WHAT THE EXERCISE ASKS: Each line in the entries below that holds the string "dark" must be copied.

RECORDS TO PROCESS START

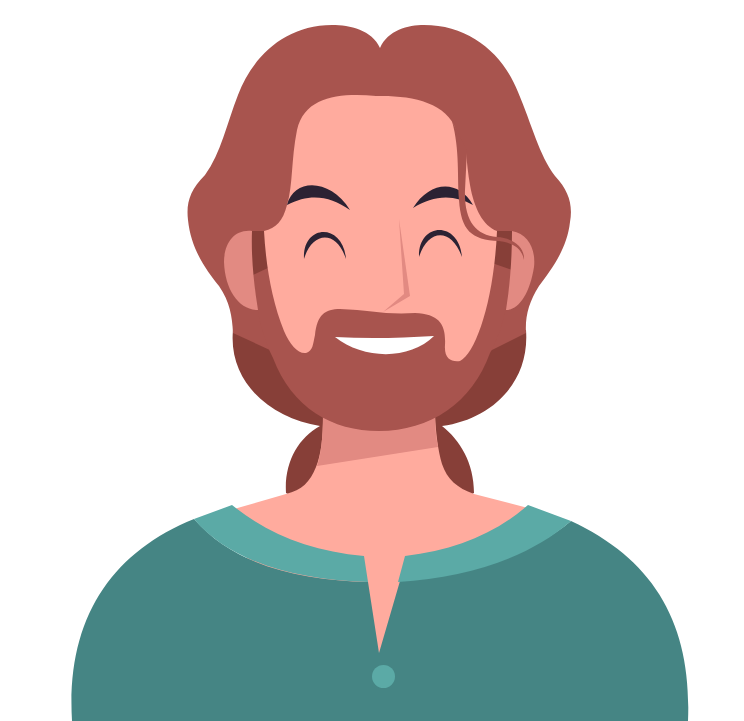
<!DOCTYPE html>
<html lang="en">
<head>
<meta charset="utf-8">
<title>Smiling bearded man</title>
<style>
:root {
  --paper: #ffffff;
  --hair: #a8544e;
  --hair-dark: #873f38;
  --skin: #ffab9e;
  --skin-shade: #e28a82;
  --ink: #2c2233;
  --shirt: #458584;
  --trim: #5baaa6;
}
html, body { margin: 0; background: var(--paper); overflow: hidden; }
svg { display: block; width: 744px; height: 721px; }
.hair { fill: var(--hair); }
.hair-dark { fill: var(--hair-dark); }
.skin { fill: var(--skin); }
.shade { fill: var(--skin-shade); }
.ink { fill: var(--ink); }
.shirt { fill: var(--shirt); }
.trim { fill: var(--trim); }
.teeth { fill: var(--paper); }
</style>
</head>
<body>
<svg viewBox="0 0 744 721" role="img" aria-label="Portrait of a smiling man with long tied hair, a beard and a green shirt">
  <g id="hair-back" class="hair-dark">
    <path d="M233 330C228 382 270 418 320 426C298 438 284 463 286 493L300 500H460L474 493C474 463 460 440 442 426C492 419 530 382 526 330Z"/>
  </g>

  <g id="neck">
    <path class="skin" d="M323 415C323 438 321 455 316 467C310 482 302 490 286 494L234 509L250 570L366 590L379 655L404 590L510 570L528 508L474 494C457 488 447 479 442 464C438 450 436 435 435 415Z"/>
    <path class="shade" d="M323 415C323 438 321 454 317 466L438 447C436 437 435 427 435 415Z"/>
  </g>

  <g id="shirt">
    <path class="shirt" d="M194 519C110 553 66 620 72 721H688C692 625 655 560 571 521C530 555 470 575 400 581L379 653L368 582C300 580 235 566 194 519Z"/>
    <path class="trim" d="M232 505L194 519C228 560 292 580 368 582L364 556C310 551 268 534 232 505Z"/>
    <path class="trim" d="M528 505L571 521C530 557 470 577 398 582L405 556C455 550 495 534 528 505Z"/>
    <circle class="trim" cx="383.500" cy="676.500" r="11.500"/>
  </g>

  <g id="hair-front" class="hair">
    <path d="M380 48C372 30 350 25 332 25C284 25 252 58 238 95C227 123 221 153 205 175C190 190 186 203 188 220C191 250 207 271 219 286C230 302 232 316 233 333L272 351H490L526 333C525 316 529 302 539 286C550 271 567 250 570 222C573 205 569 191 555 176C539 155 532 125 518 92C503 54 470 25 424 25C408 25 388 30 380 48Z"/>
  </g>

  <g id="beard">
    <path class="hair" d="M250 231C252 280 256 325 273 358C292 408 332 431 379 431C430 431 472 403 490 353C506 325 512 285 512 231Z"/>
    <path class="hair-dark" d="M251 231H267L270 267L253 275C251 260 250 246 251 231Z"/>
    <path class="hair-dark" d="M496 231H512V270L492 263Z"/>
  </g>

  <g id="ears" class="shade">
    <path d="M252 231C233 229 224 245 224 262C225 290 239 310 258 310C254 285 251 258 252 231Z"/>
    <path d="M512 231C528 234 536 249 534 267C530 293 519 310 506 310C510 285 512 258 512 231Z"/>
  </g>

  <g id="face">
    <path class="skin" d="M376 96C340 93 305 96 297 130C291 160 293 185 287 205C283 221 276 228 264 231C266 267 272 301 284 331C290 345 298 354 306 353C313 351 313 344 315 335C317 315 325 309 340 309C370 310 385 315 415 313C440 314 446 325 445 345C444 359 451 362 460 361C476 353 494 300 497 231C483 226 474 208 470 185C468 174 467 163 466 152L456 130C447 102 410 95 376 96Z"/>
    <path class="shade" d="M399 219L410 296L383 312L404 294Z"/>
    <path class="teeth" d="M335 337C368 339 402 338 434 336C410 360 364 360 335 337Z"/>
  </g>

  <g id="eyes-and-brows" class="ink">
    <path d="M287 205C294 178 330 178 350 210C330 196 310 193 287 205Z"/>
    <path d="M413 208C430 181 458 179 473 205C454 194 433 195 413 208Z"/>
    <path d="M304 259C302 224 343 222 346 259C336 229 312 232 304 259Z"/>
    <path d="M419 257C418 222 459 220 462 257C451 227 428 229 419 257Z"/>
  </g>

  <g id="loose-strand" class="hair">
    <path d="M452 121C460 150 457 178 459 200C461 230 471 240 499 241C514 243 522 249 524 260C525 246 512 238 497 237C475 235 464 220 465 190L467 150Z"/>
  </g>
</svg>
</body>
</html>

RECORDS TO PROCESS END

WRITTEN SOLUTION:
  --hair-dark: #873f38;
.hair-dark { fill: var(--hair-dark); }
  <g id="hair-back" class="hair-dark">
    <path class="hair-dark" d="M251 231H267L270 267L253 275C251 260 250 246 251 231Z"/>
    <path class="hair-dark" d="M496 231H512V270L492 263Z"/>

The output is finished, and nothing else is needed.